Brendan McKay, Tampa Bay Rays, Age: 23

The lesser of the two-way players, McKay has really impressed since joining the big league club. Although his 4.55 ERA isn’t much to write home about, his 24.0% K-BB% is certainly impressive. His curveball is likely his best pitch, but he also has three strong pitches in his fastball, cutter, and changeup. McKay could join a very exclusive group of players who could have a strikeout rate of at least 25.0% while also maintaining a walk rate of 6.0% or below. I feel very confident the Rays will get the full potential out of their emerging star and can’t wait to see what the future holds.

Tyler Glasnow, Tampa Bay Rays, Age: 25

Glasnow was viewed as the top pitching prospect coming up through the minor leagues, but command issues kept him from reaching his full potential at the major league level. That is until he made his way over to the Rays. Since then he has been a lot better at locating his pitches, and honestly looked to have above-average command before he went down with an injury this season. If he is able to maintain these improvements once he returns, then he could be a legitimate Cy Young contender in 2020.

Jose Berrios, Minnesota Twins, Age: 25

Ever since struggling in his first taste of the major leagues back in 2016, Berrios has consistently been one of the top arms in the game for the past three seasons. This season he currently boasts a 3.29 ERA with a complimentary 1.15 WHIP. He currently has a below-average contact rate this season, however, but with a nasty fastball and curveball in his arsenal, I wouldn’t be surprised to see Berrios start to miss more bats in the future.

Jack Flaherty, St. Louis Cardinals, Age: 23

Flaherty possesses a five-pitch arsenal, and his slider is easily his best pitch, which has a 25.8% whiff rate this season. This has led to a very impressive career strikeout rate of 28.5% and 13.2% swinging-strike rate. He has decent command, and with his strikeout upside, he should put up quality fantasy numbers going forward.

Luis Severino, New York Yankees, Age: 25

Severino may have yet to throw an inning this season, but there is no denying his upside.
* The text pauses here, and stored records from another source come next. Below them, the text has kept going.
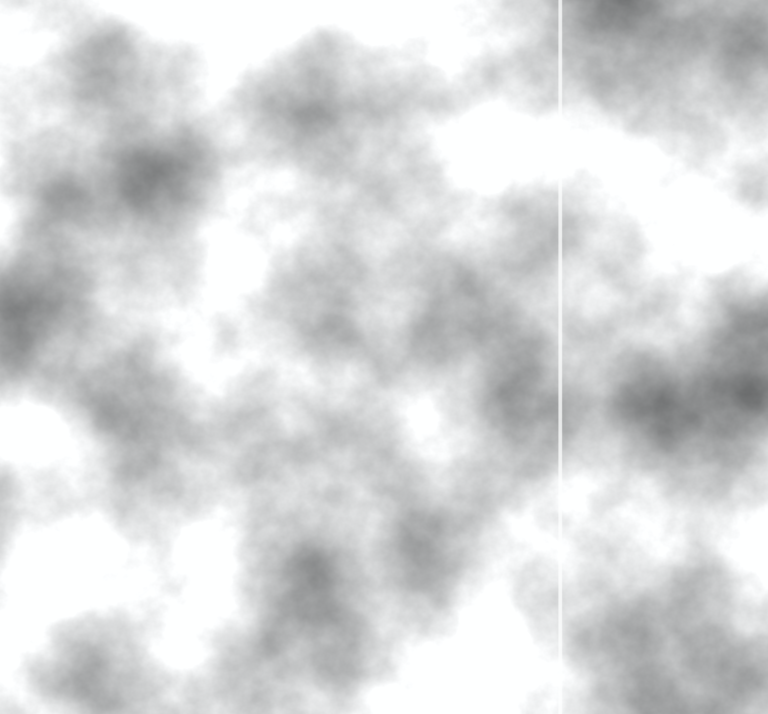
This texture is drawn by a Shadertoy shader. Its source:

```glsl
// Soft grey clouds burnt out to white, crossed by one thin pale vertical line.

#define CLOUD_SCALE 3.6     // largest noise cells per canvas height
#define OCTAVES 8
#define GAIN 0.5            // amplitude ratio between octaves
#define SEED vec2(17.3, 41.8)
#define MID_GREY 0.86
#define CONTRAST 0.62
#define DARK_LIFT 0.10      // eases the deepest greys
#define TINT vec3(-0.005, 0.001, 0.004)
#define LINE_X 0.7295       // as a fraction of the width
#define LINE_HALF_WIDTH 0.0024
#define LINE_OPACITY 0.75

// Integer hash to a unit gradient vector
vec2 gradientAt(vec2 cell) {
    uvec2 q = uvec2(ivec2(cell)) * uvec2(1597u, 3571u);
    uint h = (q.x ^ (q.y << 7)) * 74699u + q.y;
    h = (h ^ (h >> 15)) * 48271u;
    h = (h ^ (h >> 13)) * 69621u;
    h ^= h >> 16;
    float angle = float(h & 65535u) / 65536.0 * 6.28318;
    return vec2(cos(angle), sin(angle));
}

// Gradient noise with quintic blending
float gradientNoise(vec2 p) {
    vec2 cell = floor(p);
    vec2 f = p - cell;
    vec2 w = f * f * f * (f * (f * 6.0 - 15.0) + 10.0);
    vec2 e = vec2(1.0, 0.0);
    float a = dot(gradientAt(cell), f);
    float b = dot(gradientAt(cell + e.xy), f - e.xy);
    float c = dot(gradientAt(cell + e.yx), f - e.yx);
    float d = dot(gradientAt(cell + e.xx), f - e.xx);
    return mix(mix(a, b, w.x), mix(c, d, w.x), w.y);
}

// Octaves are turned and shifted so their lattices never line up
float cloudNoise(vec2 p) {
    mat2 turnAndDouble = 2.0 * mat2(0.8, 0.6, -0.6, 0.8);
    float sum = 0.0;
    float amplitude = 1.0;
    for (int i = 0; i < OCTAVES; i++) {
        sum += amplitude * gradientNoise(p);
        p = turnAndDouble * p + vec2(5.37, 9.71);
        amplitude *= GAIN;
    }
    return sum;
}

void mainImage(out vec4 fragColor, in vec2 fragCoord) {
    // Clouds, slightly wider than tall
    vec2 p = fragCoord / iResolution.y * vec2(0.93, 1.0);
    float n = cloudNoise(p * CLOUD_SCALE + SEED);
    float shade = MID_GREY + CONTRAST * n + DARK_LIFT * n * n;
    vec3 color = min(vec3(shade) + TINT, vec3(0.995, 1.0, 1.0));

    // Pale vertical line with soft edges
    float fromLine = abs(fragCoord.x / iResolution.x - LINE_X);
    float soft = max(0.0012, 0.75 / iResolution.x);
    float line = 1.0 - smoothstep(LINE_HALF_WIDTH - soft, LINE_HALF_WIDTH + soft, fromLine);
    color = mix(color, vec3(0.995, 1.0, 1.0), line * LINE_OPACITY);

    fragColor = vec4(color, 1.0);
}
```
With a fastball that has touched 101 mph, a nasty 89 mph slider, a healthy ground ball rate, and above-average command, Severino is a legitimate Cy Young contender when he comes back next season.
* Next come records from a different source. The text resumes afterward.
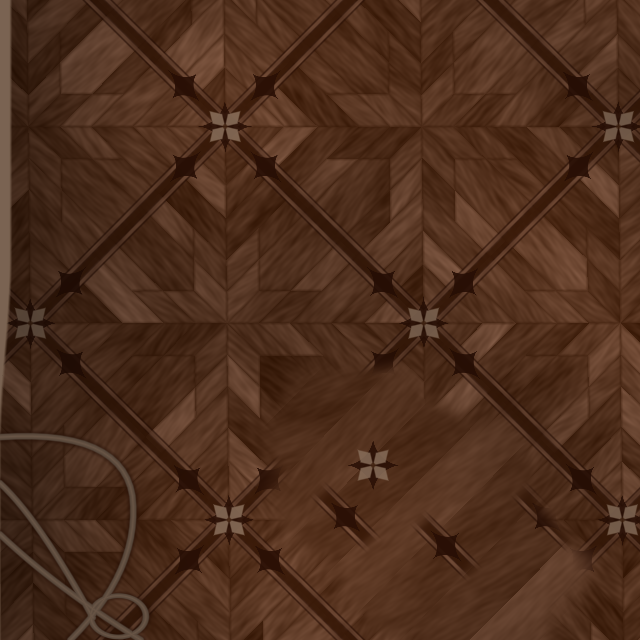
A WebGL 1 fragment shader for this texture:

```glsl
precision highp float;
// Dark oak parquet: rayed stars in diamonds framed by inlaid bands, a cable lying in one corner.
uniform vec2 u_resolution;

const float HALF_TILE = 0.3073; // star centre to rosette, in canvas units
const vec2 STAR_CENTRE = vec2(0.3548, 0.495);
const vec2 WORN_CENTRE = vec2(0.664, 0.19);
const float DIAG = 0.70711;
const vec3 DEEP = vec3(0.14, 0.05, 0.015);
const vec3 DARK = vec3(0.20, 0.09, 0.025);
const vec3 LIGHT = vec3(0.41, 0.275, 0.20);
const vec3 PALE = vec3(0.48, 0.39, 0.32);

float hash(vec2 p) { return fract(sin(dot(p, vec2(127.1, 311.7))) * 43758.5); }
vec2 gradient(vec2 p) {
  float angle = 6.2832 * hash(p);
  return vec2(cos(angle), sin(angle));
}
float noise(vec2 p) {
  vec2 i = floor(p), f = fract(p), u = f * f * (3.0 - 2.0 * f), e = vec2(1.0, 0.0);
  return mix(
    mix(dot(gradient(i), f), dot(gradient(i + e), f - e), u.x),
    mix(dot(gradient(i + e.yx), f - e.yx), dot(gradient(i + 1.0), f - 1.0), u.x), u.y);
}

float fill(float dist, float px) { return 1.0 - smoothstep(-px, px, dist); }
float pointedStar(vec2 p, float radius) {
  vec2 s = pow(abs(p) + 0.0001, vec2(0.6));
  return pow(s.x + s.y, 1.0 / 0.6) - radius;
}
// Turns a vector into components along and across the falling diagonal
vec2 toDiagonal(vec2 v) { return DIAG * vec2(v.x - v.y, v.x + v.y); }

// One piece of wood; key picks its tone, tilt and grain
vec3 wood(vec2 q, vec2 dir, vec2 key) {
  float pick = hash(key);
  dir = normalize(dir + 0.5 * (hash(key + 3.7) - 0.5) * vec2(-dir.y, dir.x));
  vec2 uv = vec2(dot(q, dir), dot(q, vec2(-dir.y, dir.x))) + 19.0 * pick;
  float rings = sin(uv.y * 45.0 + 12.0 * noise(uv * vec2(2.0, 5.0)));
  float tone = 0.26 + 0.46 * pick + 0.3 * smoothstep(0.85, 1.0, pick);
  tone += 0.3 * noise(uv * vec2(5.0, 32.0)) + 0.25 * noise(uv * vec2(14.0, 60.0));
  tone += 0.04 * rings + 0.4 * noise(uv * vec2(2.5, 6.0));
  return mix(DARK, LIGHT, tone);
}

// Mitred strips and star rays in one diamond; d is measured from its centre
vec3 parquet(vec2 q, vec2 d, vec2 cell, float px) {
  vec2 a = abs(d), quadrant = step(0.0, d);
  float t = abs(a.x - a.y), m = min(a.x, a.y);
  float strip = step(0.16, t) + step(0.32, t) + step(0.53, t) + step(0.70, t);
  float ray = step(m, 0.165) * step(t, 0.32);
  float side = mix(step(a.x, a.y), 0.5, (1.0 - ray) * step(t, 0.16));
  float seam = min(min(abs(t - 0.16), abs(t - 0.32)), min(abs(t - 0.53), abs(t - 0.70)));
  seam = min(seam * DIAG, m);
  if (t < 0.32) seam = min(seam, abs(m - 0.165));
  if (ray > 0.5) seam = min(seam, t * DIAG);
  vec2 key = cell * 16.0 + vec2(quadrant.x * 8.0 + quadrant.y * 4.0 + side * 2.0, strip * 2.0 + ray);
  vec3 col = wood(q, (quadrant * 2.0 - 1.0) * DIAG, key);
  return mix(col, DARK, 0.5 * fill(seam - 0.005, px + 0.004));
}

// Railed band with a dark pointed star; at is (along from rosette, across)
vec3 inlay(vec3 col, vec2 at, float px) {
  float across = abs(at.y), wear = 0.7 + 0.5 * noise(at * vec2(9.0, 40.0));
  col = mix(col, DEEP, 0.65 * fill(across - 0.054, px));
  col = mix(col, LIGHT, wear * fill(abs(across - 0.037) - 0.009, px));
  col = mix(col, DARK, 0.75 * fill(across - 0.022, px));
  return mix(col, DEEP, 0.9 * fill(pointedStar((at - vec2(0.29, 0.0)) * vec2(0.8, 1.0), 0.095), px));
}

// Four pale kite petals on a dark pointed star
vec3 rosette(vec3 col, vec2 at, float px) {
  at = abs(at);
  at = vec2(max(at.x, at.y), min(at.x, at.y));
  col = mix(col, DEEP, 0.85 * fill(pointedStar(toDiagonal(at), 0.14), px));
  float petal = (abs(at.x - 0.055) / 0.055 + at.y / 0.034 - 1.0) * 0.028;
  col = mix(col, PALE, 0.85 * fill(petal, px));
  return mix(col, DARK, 0.7 * fill(length(at) - 0.012, px));
}

// Distance to a curve from a to c, bent towards b
float curve(vec2 p, vec2 a, vec2 b, vec2 c) {
  float dist = 9.0;
  vec2 last = a;
  for (int i = 1; i <= 14; i++) {
    float k = float(i) / 14.0;
    vec2 next = mix(mix(a, b, k), mix(b, c, k), k), v = next - last;
    dist = min(dist, length(p - last - v * clamp(dot(p - last, v) / dot(v, v), 0.0, 1.0)));
    last = next;
  }
  return dist;
}

void main() {
  float size = min(u_resolution.x, u_resolution.y), px = 0.9 / (size * HALF_TILE);
  vec2 p = gl_FragCoord.xy / size;
  vec2 q = (p - STAR_CENTRE + vec2(0.01 * (p.y - 0.495), 0.0)) / HALF_TILE;
  // Diamond lattice
  vec2 cell = floor(0.5 * vec2(q.x + q.y, q.x - q.y) + 0.5);
  vec2 d = q - vec2(cell.x + cell.y, cell.x - cell.y), a = abs(d);
  vec2 at = DIAG * vec2(1.0 - abs(a.x - a.y), 1.0 - a.x - a.y);
  vec3 col = rosette(inlay(parquet(q, d, cell, px), at, px), at, px);
  // Rubbed patch with blurred planks and stray inlay fragments
  vec2 wornAt = toDiagonal(p - WORN_CENTRE) / vec2(0.33, 0.18);
  float worn = 1.0 - smoothstep(0.8, 1.05, length(wornAt) + 0.25 * noise(p * 12.0));
  vec3 rubbed = wood(q, vec2(0.8, 0.6), vec2(floor(toDiagonal(q).x * 4.0), 5.0));
  rubbed = mix(rubbed, mix(DARK, LIGHT, 0.48), 0.4);
  for (int i = 0; i < 3; i++) {
    float k = float(i);
    vec2 local = toDiagonal(p - vec2(0.54 + 0.157 * k, 0.147 + 0.045 * abs(k - 1.0))) / HALF_TILE;
    rubbed = mix(rubbed, inlay(rubbed, local + vec2(0.29, 0.0), px), fill(abs(local.x) - 0.17, 0.05));
  }
  rubbed = rosette(rubbed, toDiagonal(p - vec2(0.583, 0.273)) / HALF_TILE, px);
  col = mix(col, rubbed, worn);
  // Uneven room light, pale wall edge and cable
  col *= mix(0.72, 1.06, smoothstep(-0.05, 0.4, p.x)) + 0.2 * noise(p * 3.0);
  col = mix(col, PALE, fill(p.x - 0.017 * smoothstep(0.3, 0.6, p.y), 0.003));
  float cable = min(curve(p, vec2(0.0, 0.317), vec2(0.19, 0.33), vec2(0.207, 0.225)),
    curve(p, vec2(0.207, 0.225), vec2(0.22, 0.11), vec2(0.11, 0.0)));
  cable = min(cable, curve(p, vec2(0.0, 0.245), vec2(0.06, 0.19), vec2(0.145, 0.035)));
  cable = min(cable, curve(p, vec2(0.0, 0.165), vec2(0.09, 0.08), vec2(0.22, 0.0)));
  cable = min(cable, abs(length((p - vec2(0.185, 0.037)) / vec2(1.0, 0.75)) - 0.043));
  col = mix(col, DEEP, 0.5 * fill(cable - 0.008, 0.004));
  gl_FragColor = vec4(mix(col, PALE * (0.85 - 40.0 * cable), fill(cable - 0.005, 0.0015)), 1.0);
}
```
Lucas Giolito, Chicago White Sox, Age: 25

Giolito went from having a 567.1 ADP in NFBC leagues to being one of the top arms in the game this season. It has been a long road for the former top pitching prospect, as his 6.13 ERA last season would suggest. His success this season can be attributed to a multitude of reasons. The biggest reason may be that his fastball on average is up 2 mph from what it was in 2018. This has led to an almost 10.0% increase in whiff rate this season and has also helped his other pitches play up in games. He has also completely cut his sinker out of his arsenal which has led to him throwing his much-improved fastball 15.0% more of the time. Another reason for Giolito’s newfound success is that he has increased vertical movement on his slider by 1.5 inches and has a whiff rate of 44.0% on his killer breaking ball. As long as these improvements continue, Giolito should become one of the most coveted arms in fantasy.

Josh Hader, Milwaukee Brewers, Age: 25
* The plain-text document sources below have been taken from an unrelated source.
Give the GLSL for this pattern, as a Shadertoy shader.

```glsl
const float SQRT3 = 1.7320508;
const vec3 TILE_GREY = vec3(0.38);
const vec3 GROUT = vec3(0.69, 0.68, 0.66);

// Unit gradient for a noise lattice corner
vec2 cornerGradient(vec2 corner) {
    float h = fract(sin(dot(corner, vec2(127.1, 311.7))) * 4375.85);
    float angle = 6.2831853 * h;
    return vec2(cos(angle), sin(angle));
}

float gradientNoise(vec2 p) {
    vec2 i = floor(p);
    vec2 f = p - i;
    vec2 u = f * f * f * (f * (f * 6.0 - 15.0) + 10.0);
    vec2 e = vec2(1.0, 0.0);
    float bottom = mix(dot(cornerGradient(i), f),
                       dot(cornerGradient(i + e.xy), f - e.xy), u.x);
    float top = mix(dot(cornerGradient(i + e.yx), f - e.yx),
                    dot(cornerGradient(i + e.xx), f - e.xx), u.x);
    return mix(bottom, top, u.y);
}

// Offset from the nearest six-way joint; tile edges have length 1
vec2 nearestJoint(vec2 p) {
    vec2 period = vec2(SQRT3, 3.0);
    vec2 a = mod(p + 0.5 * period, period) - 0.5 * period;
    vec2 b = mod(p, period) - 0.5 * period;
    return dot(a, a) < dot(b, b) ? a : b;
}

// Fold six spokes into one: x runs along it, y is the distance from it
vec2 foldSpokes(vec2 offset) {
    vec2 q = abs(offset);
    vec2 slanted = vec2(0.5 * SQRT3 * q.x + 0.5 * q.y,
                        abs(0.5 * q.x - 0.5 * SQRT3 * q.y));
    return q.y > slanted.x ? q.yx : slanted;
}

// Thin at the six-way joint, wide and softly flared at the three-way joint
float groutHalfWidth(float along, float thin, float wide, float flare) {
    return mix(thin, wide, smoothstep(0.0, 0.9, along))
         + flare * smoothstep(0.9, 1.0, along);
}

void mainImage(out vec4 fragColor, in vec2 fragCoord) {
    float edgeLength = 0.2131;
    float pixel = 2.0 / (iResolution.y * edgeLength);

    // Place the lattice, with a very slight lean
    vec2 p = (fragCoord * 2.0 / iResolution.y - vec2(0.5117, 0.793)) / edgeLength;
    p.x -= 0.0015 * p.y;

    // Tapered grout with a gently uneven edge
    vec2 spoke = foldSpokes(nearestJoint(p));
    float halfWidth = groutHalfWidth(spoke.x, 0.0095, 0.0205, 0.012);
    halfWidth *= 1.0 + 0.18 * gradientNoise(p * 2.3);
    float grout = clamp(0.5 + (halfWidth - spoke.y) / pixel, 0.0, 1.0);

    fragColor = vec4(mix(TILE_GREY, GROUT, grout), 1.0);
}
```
Hader has been absolutely dominant since joining the Brewers bullpen, which is mainly due to his fastball that was voted as the seventh nastiest by major league hitters this past offseason. His contact rate this season is only 0.2% higher than Joey Gallo’s. If Hader stays in the closer role, then he should be a top-50 player in any 15-teamers. Even if the Brewers decide to move him back to a long-relief role like he had in 2018, then he could still easily be a top-100 fantasy player.

Edwin Diaz, New York Mets, Age: 25

Diaz went from being arguably the top closer in the game to having one of the most disappointing 2019 seasons. This season has seen him give up more than two home runs per nine innings which has led to a horrid 5.60 ERA. Even with this season’s struggles, there is no denying Diaz’s potential. With one of the best fastball/slider combinations in the league, it is likely that we see a rebound in 2020. This is a guy that had a 44.3% strikeout rate, 1.96 ERA, and 1.78 xFIP just a season ago, so I’m not giving up on him just yet.